An hour or so ago, I was about a mile into my usual 2 1/2 mile walk when I met another walker who seemed to be in some distress. I said “good morning,” and he said “I don’t think I’m going to make it back,” and sat down with a nearby garbage can as his backrest. Sweat was pouring off of him.
We were a ways out in the woods, so to speak, though not that far. “Do you have a cellphone?” I asked. “No.” Neither did I. Lesson #1.
Where do you live? He gave me his address. Neither of us had a pencil or paper. Lesson #2.
There was nothing I could do for him just staying there. I had no idea when or if there would be other walkers coming by, so I told him I’d go to get help, and I backtracked my route reciting over and over his name and address: “2531 __ Unit __, J__K___“
Back at the road and closest neighborhood – perhaps a half mile – I walked to the nearest house and rang the doorbell. No answer. People were at work. Should I go to the next house, or the one across the street, or “catty-corner”?
I was walking across the street when I saw a mini-van driving towards me and I waved it down. Thankfully, it stopped. A young woman, Jenny, with a small child in the back seat rolled down her window and I described the situation and said it looked like a 911 call was needed. She immediately dialed her cell phone. “I’m in nursing school,” she said, willing to help, and she proceeded to drive down the walking path to the man, who was still sitting beside the garbage can. She talked to the man, all the while on the phone.
An ambulance was on the way. The man’s condition was such that he could get into the car, and she drove back with him to the nearest road. All seemed under control, and I went on…but shortly changed my mind and backtracked to make sure all was okay.
I arrived at the road, and along with Jenny there was a State Highway Patrol and a City Police vehicle, and an ambulance was just pulling up. JK was being assisted from the car to the ambulance, and as I write I have no idea how he is doing: whether it was a heart episode, or dehydration, or something else that he was experiencing when I met him at that garbage can. But I know the situation was extremely well covered by the responders.
All the walk home I kept thinking of lessons learned from this episode, and the primary one was how lucky we are to have an “infrastructure” which includes, especially, people who care about each other, including the ones they do not know; and how important it is to have well trained and available municipal services.
I also was reminded, this morning, that I am part of this infrastructure, and if I am lucky enough to have a cell phone, a pencil and a piece of paper, they will, along with my hat and personal ID, be essential parts of my preparation for my daily walk.
Our infrastructure is also a very fragile thing…easy to imagine that it is really not all that necessary, and a drain on our finances: a good topic for political bashing.

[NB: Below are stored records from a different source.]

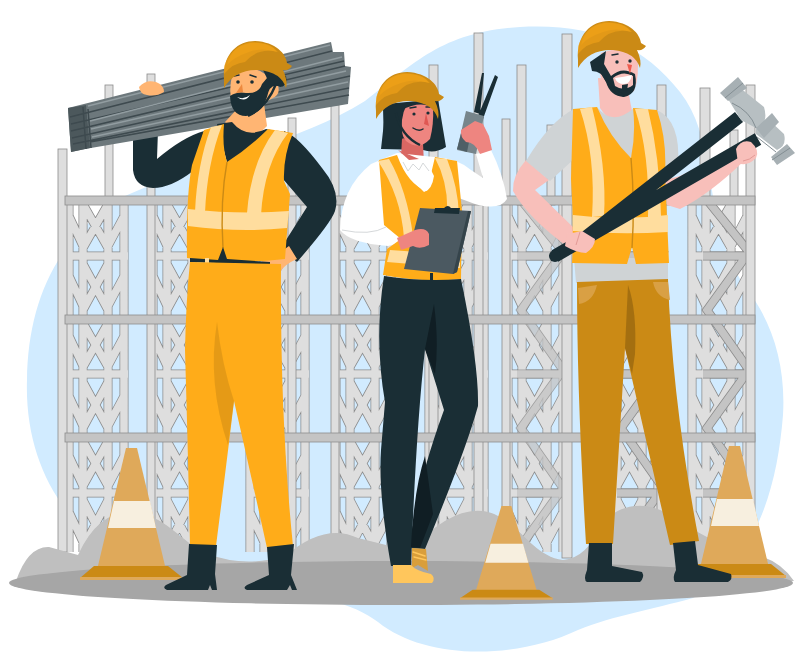
<!DOCTYPE html>
<html lang="en">
<head>
<meta charset="utf-8">
<title>Construction crew</title>
<style>
:root{--sky:#d1ebff;--steel:#dedede;--steel-dark:#c4c4c4;--edge:#8c8c8c;--yellow:#ffac19;--ochre:#cb8a15;--band:#ffdd9e;--navy:#1a2e35;--tan:#ffb573;--rose:#ee8580;--pink:#f8bfba;--grey:#cfd3d5}
html,body{margin:0;background:#fff;overflow:hidden}
svg{display:block;width:800px;height:667px}
.sky{fill:var(--sky)}
.yellow{fill:var(--yellow)}
.ochre{fill:var(--ochre)}
.band{fill:var(--band)}
.navy{fill:var(--navy)}
.tan{fill:var(--tan)}
.rose{fill:var(--rose)}
.pink{fill:var(--pink)}
.grey{fill:var(--grey)}
.white{fill:#fff}
.pole{fill:var(--steel);stroke:var(--edge);stroke-width:.8}
.rail{fill:var(--steel-dark);stroke:var(--edge);stroke-width:.8}
.frame-edge,.frame-fill{fill:none;stroke:var(--edge);stroke-width:9}
.frame-fill{stroke:var(--steel);stroke-width:7.5}
.brace-edge,.brace-fill{fill:none;stroke:var(--edge);stroke-width:9}
.brace-fill{stroke:var(--steel-dark);stroke-width:7.4}
.ink{fill:none;stroke:var(--navy);stroke-width:1.5;stroke-linecap:round}
.seam{fill:none;stroke:var(--ochre);stroke-width:1.4}
.strap{fill:none;stroke:var(--navy);stroke-width:2.4}
</style>
</head>
<body>
<svg viewBox="0 0 800 667" role="img" aria-label="Three construction workers in front of scaffolding">
<defs>
  <path id="lattice-lines" d="M3 0V356M17 0V356M42 0V356M58 0V356M0 60H62M0 178H62M0 297H62M17 8L42 52M42 8L17 52M17 68L42 114M42 68L17 114M17 127L42 171M42 127L17 171M17 186L42 232M42 186L17 232M17 245L42 290M42 245L17 290M17 304L42 352M42 304L17 352M3 20L17 50M58 20L42 50M3 80L17 110M58 80L42 110M3 140L17 170M58 140L42 170M3 200L17 230M58 200L42 230M3 260L17 290M58 260L42 290M3 316L17 346M58 316L42 346"/>
  <g id="lattice">
    <use href="#lattice-lines" class="frame-edge"/>
    <use href="#lattice-lines" class="frame-fill"/>
  </g>
  <path id="brace-lines" d="M4 4L46 56L4 114L46 174L4 232L46 292L4 350M0 60H50M0 178H50M0 297H50"/>
  <g id="brace">
    <use href="#brace-lines" class="brace-edge"/>
    <use href="#brace-lines" class="brace-fill"/>
  </g>
  <g id="cone">
    <path fill="#dfa95a" d="M46 0H57L86 122H17Z"/>
    <path fill="#f7efdf" d="M34 53H70L76 80H28Z"/>
    <path class="ochre" d="M14 118H88L103 130H0Z"/>
    <path fill="#dfa95a" d="M0 129H103V132H0Z"/>
  </g>
  <g id="helmet">
    <path class="ochre" d="M1 39C-1 14 14 0 32 0C53 1 63 13 64 22L69 25Q66 30 60 29Q65 40 63 47Q58 31 36 29Q12 28 1 47Z"/>
    <path class="yellow" d="M4 24Q9 4 28 1Q46 0 54 11Q39 6 26 11Q11 16 4 24Z" opacity=".3"/>
    <path class="yellow" d="M1 25Q11 0 36 2Q49 3 55 11Q35 6 22 21Q10 22 1 33Z" opacity=".45"/>
  </g>
</defs>

<rect width="800" height="667" fill="#fff"/>
<path class="sky" d="M27 380C28 300 58 235 125 196C205 160 300 142 365 101C413 65 440 32 520 27C593 23 642 44 680 92C721 145 700 220 745 287C772 320 786 365 783 415C777 490 756 560 693 598C650 610 616 615 578 630C515 660 425 660 378 622C351 601 300 590 230 590C115 586 23 505 27 380Z"/>

<g id="scaffold">
  <g>
    <use href="#lattice" x="66" y="196"/>
    <use href="#lattice" x="150" y="196"/>
    <use href="#lattice" x="247" y="196"/>
    <use href="#lattice" x="333" y="196"/>
    <use href="#lattice" x="426" y="196"/>
    <use href="#lattice" x="505" y="196"/>
    <use href="#lattice" x="600" y="196"/>
    <use href="#lattice" x="689" y="196"/>
    <use href="#brace" x="517" y="196" opacity=".75"/>
    <use href="#brace" x="617" y="196"/>
    <use href="#brace" x="703" y="196"/>
  </g>
  <g class="pole">
    <rect x="58" y="149" width="9" height="403"/>
    <rect x="105" y="85" width="8" height="112"/>
    <rect x="147" y="74" width="8" height="478"/>
    <rect x="288" y="118" width="8" height="434"/>
    <rect x="331" y="105" width="8" height="447"/>
    <rect x="429" y="65" width="9" height="487"/>
    <rect x="474" y="33" width="9" height="519"/>
    <rect x="502" y="119" width="8" height="433"/>
    <rect x="517" y="65" width="9" height="140"/>
    <rect x="547" y="125" width="8" height="80"/>
    <rect x="562" y="34" width="10" height="524"/>
    <rect x="657" y="85" width="9" height="467"/>
    <rect x="700" y="88" width="10" height="112"/>
    <rect x="730" y="130" width="8" height="70"/>
    <rect x="746" y="85" width="9" height="467"/>
  </g>
  <g class="rail">
    <rect x="65" y="196" width="690" height="9"/>
    <rect x="65" y="315" width="690" height="9"/>
    <rect x="65" y="433" width="690" height="9"/>
  </g>
</g>

<g id="ground">
  <path fill="#bfbfbf" d="M16 581Q28 546 49 547L78 555Q98 511 132 512C165 514 180 542 208 554Q245 568 285 556Q325 522 358 538L410 551Q450 507 483 511C517 516 530 556 563 560Q587 558 601 525C620 500 655 500 677 521L735 552Q775 553 794 581Z"/>
  <ellipse cx="401" cy="583" rx="392" ry="22" fill="#a6a6a6"/>
  <use href="#cone" x="80" y="448"/>
  <use href="#cone" transform="translate(683 446)"/>
</g>

<g id="plank-carrier">
  <path class="navy" d="M133 136L158 130L157 159Q183 137 204 131L193 171Q171 188 153 188Q135 187 133 170Z"/>
  <g id="planks">
    <path fill="#6d787c" d="M68 108L331 42L333 52L344 52L345 66L351 67L348 104L85 149L71 152Z"/>
    <path fill="#4c585c" d="M68 108L86 105L90 148L71 152Z"/>
    <path fill="none" stroke="#3e4a4f" stroke-width="1.5" d="M70 117L332 51M71 124L344 61M71 131L345 66M72 138L350 76M73 144L349 88M90 142L349 95M88 109L91 148M83 107L86 149"/>
    <path fill="none" stroke="#929da1" stroke-width="1.5" d="M88 106L330 45M90 121L342 57M91 129L346 71M92 137L348 82"/>
  </g>
  <path class="tan" d="M139 87Q146 79 156 82Q164 85 164 92Q156 97 147 95Q140 94 139 87Z"/>
  <path class="navy" d="M284 131Q298 136 322 168Q341 191 335 211Q331 223 297 262L281 248L307 207L283 179Z"/>
  <path class="tan" d="M289 246L297 259Q285 264 280 272Q268 274 262 266Q261 255 272 250L282 251Z"/>
  <path class="tan" d="M238 108L263 96L267 126Q246 149 225 122Z"/>
  <path class="navy" d="M217 124L232 122Q246 139 266 129L280 132L229 170Z"/>
  <path class="yellow" d="M204 130L224 124Q222 147 227 162Q250 147 268 129L293 133Q283 156 284 181L290 194L285 259Q235 265 187 258Q186 195 192 165Z"/>
  <path class="band" d="M211 127L222 125Q207 164 205 213L195 212Q197 165 211 127ZM275 130L288 133Q264 164 261 215L247 213Q251 162 275 130ZM188 209Q240 215 289 211L287 228Q240 233 188 226Z"/>
  <path class="seam" d="M227 162Q220 200 223 248"/>
  <path class="navy" d="M190 258L218 260L223 247L227 259L270 262V265L190 262Z"/>
  <rect class="band" x="205" y="258" width="4" height="5"/>
  <path class="yellow" d="M190 262L281 264Q280 420 293 546L267 548Q251 475 234 401Q227 460 216 546H190Q188 450 185 350Q186 300 190 262Z"/>
  <path class="ochre" opacity=".5" d="M217 322Q222 365 234 401L228 445Q207 383 217 322Z"/>
  <path class="navy" d="M189 544L217 545L215 574L217 590H212L210 585L208 590H167Q162 588 166 585L187 575ZM267 547L294 544L291 575L297 590H292L290 585L287 590H247Q242 588 247 585L269 575Z"/>
  <g id="plank-carrier-head">
    <path class="tan" d="M233 72Q252 64 265 74Q269 86 278 86Q281 95 271 99L260 105L232 103Q228 90 233 72Z"/>
    <path class="navy" d="M230 96Q237 91 246 93Q259 94 262 84L267 78L262 68L286 76Q288 87 280 87Q270 82 267 97Q262 114 246 116Q231 116 230 96Z"/>
    <path class="white" d="M237 97Q244 100 250 95Q245 103 237 97Z"/>
    <path fill="#ed893e" d="M242 84L236 93L243 92Z"/>
    <circle class="navy" cx="238" cy="82" r="1.8"/><circle class="navy" cx="252" cy="82" r="1.8"/>
    <path class="ink" d="M234 76L239 75M250 75L256 77"/>
    <path class="strap" d="M276 84Q267 107 248 116"/>
    <use href="#helmet" transform="translate(223 41)"/>
  </g>
</g>

<g id="supervisor">
  <path class="navy" d="M386 104L438 99L446 147Q435 154 423 150L381 149Z"/>
  <path fill="#d96763" d="M402 138L423 143L424 165L401 158Z"/>
  <path class="white" d="M397 153L434 157Q457 158 471 170L483 178L476 154L491 150Q503 174 507 199Q500 211 475 204L456 197L448 231L388 246Q350 243 340 230Q341 188 371 164Z"/>
  <path class="yellow" d="M379 160L397 155Q408 185 427 191L435 157L457 161L462 211L461 279Q424 283 383 275L387 249L401 239L384 225Z"/>
  <path class="band" d="M378 161L389 159Q407 190 413 236L404 238Q401 196 378 161ZM435 158L447 159Q458 187 459 215L447 216Q449 184 435 158ZM390 250L460 255V268L387 262Z"/>
  <path class="white" d="M397 153L425 158L434 176Q432 190 424 192Q407 177 397 153Z"/>
  <path fill="#d96763" d="M398 150L419 159L409 160Z"/>
  <path fill="none" stroke="#d5d8da" d="M403 162L408 171L413 164L419 170L423 163L429 171M342 230Q370 236 386 227"/>
  <path class="navy" d="M384 276Q422 282 461 279Q479 366 478 406Q466 450 425 549L411 548Q413 495 444 410L425 349Q416 430 411 566H391Q378 492 381 450L385 402Q374 339 384 276Z"/>
  <path fill="#101e24" d="M434 304Q439 343 435 374L425 349ZM425 456L433 514L420 548L411 547Q414 489 425 456Z"/>
  <path fill="#d99e3b" d="M412 548L426 549L428 571L418 565L412 568Z"/>
  <path class="ink" style="stroke:#ffc65c" d="M413 552L425 556M414 557L426 560"/>
  <path fill="#ffc65c" d="M393 565L411 565Q416 571 431 574Q436 578 432 583H393Z"/>
  <g id="clipboard">
    <path fill="#4b5961" d="M420 208L471 211L457 272L453 274L404 269Z"/>
    <path fill="#35444b" d="M468 211L471 211L457 272L453 274Z"/>
    <path class="navy" d="M435 208H444Q448 204 451 208H460L459 214L434 213Z"/>
    <path class="navy" d="M430 273H433V280H430Z"/>
  </g>
  <path class="rose" d="M397 238L415 230Q426 227 429 234L429 245Q420 250 413 246L401 250Z"/>
  <g id="radio">
    <path class="navy" d="M482 73H484L480 114L474 112ZM495 75L498 77L483 119L478 116Z"/>
    <path fill="#77858b" d="M466 111L484 116L476 154L457 150Z"/>
    <path fill="#4f5f66" d="M462 130L471 132L467 152L457 149Z"/>
  </g>
  <path class="rose" d="M461 130L475 121L483 124L489 136L492 150L480 154Q475 142 466 142Q460 137 461 130Z"/>
  <g id="supervisor-head">
    <path class="rose" d="M401 110Q421 100 433 108Q434 124 430 139Q419 151 406 141Q397 129 401 110Z"/>
    <path fill="#df5753" d="M426 113L429 126L424 124Z"/>
    <circle class="navy" cx="414" cy="114" r="1.6"/><circle class="navy" cx="428" cy="113" r="1.6"/>
    <path class="ink" d="M410 108L416 107M426 107L430 107M413 128Q419 132 423 129"/>
    <path class="navy" d="M383 107L407 104Q399 119 403 138L395 148H384Z"/>
    <path class="strap" d="M396 113Q401 136 420 145"/>
    <use href="#helmet" transform="translate(375 72)"/>
  </g>
</g>

<g id="hammer-carrier">
  <path class="pink" d="M526 160L549 180L535 190L577 231L568 247Q528 218 513 191Q512 176 526 160Z"/>
  <path class="grey" d="M574 109Q550 121 526 161L550 181L574 159ZM657 110Q681 121 678 165L660 182Z"/>
  <path class="pink" d="M665 180L680 176L737 148L745 160Q710 194 680 209L667 205Z"/>
  <path class="pink" d="M598 78L626 80L632 111Q614 131 600 108Z"/>
  <path class="grey" d="M597 107Q612 127 634 108L637 140L631 158L598 125ZM574 258H668V281L576 283Z"/>
  <path class="yellow" d="M573 109L597 107Q610 138 631 158Q636 133 633 108L657 110Q667 140 665 173L669 263L636 264L632 247L627 264L572 263Q574 230 571 179Z"/>
  <path class="band" d="M580 109L592 107Q607 167 604 216L592 217Q596 157 580 109ZM635 109L648 109Q660 158 661 216L648 217Q650 154 635 109ZM573 215Q620 221 668 215V232Q620 235 573 231Z"/>
  <path class="seam" d="M631 158Q635 205 632 248"/>
  <path class="ochre" d="M577 282L668 279Q672 400 699 541L670 545L625 348L613 544H586Q577 395 577 282Z"/>
  <path fill="#a46f10" d="M628 285Q637 310 635 354L632 374L625 348Z"/>
  <path fill="#d9a044" d="M578 288L597 285Q593 302 579 304ZM653 282H668L670 300Q656 297 653 282Z"/>
  <path class="navy" d="M589 543H612V566L642 572Q645 577 640 582H587Q583 580 587 570ZM673 543L695 541L698 565L731 574Q733 579 728 582H675Q672 578 676 570Z"/>
  <g id="hammers">
    <path fill="none" stroke="#1a2e35" stroke-width="13" d="M555 256L758 139M582 240L739 117"/>
    <circle class="navy" cx="555" cy="256" r="6"/>
    <path fill="#b7bfc2" d="M728 99Q731 85 744 91L764 107Q769 124 756 128L741 120ZM756 134Q754 121 769 120L784 134Q787 146 777 150Z"/>
    <path fill="#a7b0b4" d="M720 93L738 77L747 88L728 101ZM756 128L772 113L779 122L764 138ZM771 157L787 144L795 153L777 165Z"/>
    <path fill="none" stroke="#838e93" d="M725 98L743 83M772 160L790 148M732 103Q750 111 756 128M757 137L776 152"/>
  </g>
  <path class="pink" d="M736 149Q741 139 751 142Q760 150 756 158Q747 167 738 163ZM567 234L582 231L595 239Q595 247 586 253Q577 253 565 246Z"/>
  <path fill="none" stroke="#e39a96" d="M580 232L576 245M743 161Q750 160 755 155"/>
  <g id="hammer-carrier-head">
    <path class="pink" d="M601 53Q624 45 637 52Q640 77 634 91Q621 99 607 88Q597 81 601 53Z"/>
    <path class="navy" d="M590 62L606 51L604 64L611 76Q622 66 635 74Q639 94 624 97Q610 96 606 82Q602 71 592 71Z"/>
    <path class="pink" d="M613 78Q623 70 633 76L633 85Q624 92 615 86Z"/>
    <path class="white" d="M615 78Q624 77 632 75Q630 84 624 84Q617 84 615 78Z"/>
    <path class="navy" d="M622 85L628 84L627 91L622 90Z"/>
    <path fill="#ef5d50" d="M627 64L632 65L630 74Z"/>
    <circle class="navy" cx="617" cy="62" r="1.7"/><circle class="navy" cx="630" cy="61" r="1.7"/>
    <path class="ink" d="M612 55L618 54M629 53L634 53"/>
    <path class="strap" d="M599 66Q607 87 624 96"/>
    <use href="#helmet" transform="translate(577 21)"/>
  </g>
</g>

<use href="#cone" transform="translate(460 506) scale(.9 .71)"/>
</svg>
</body>
</html>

But this morning on a local street, was evidence to the contrary.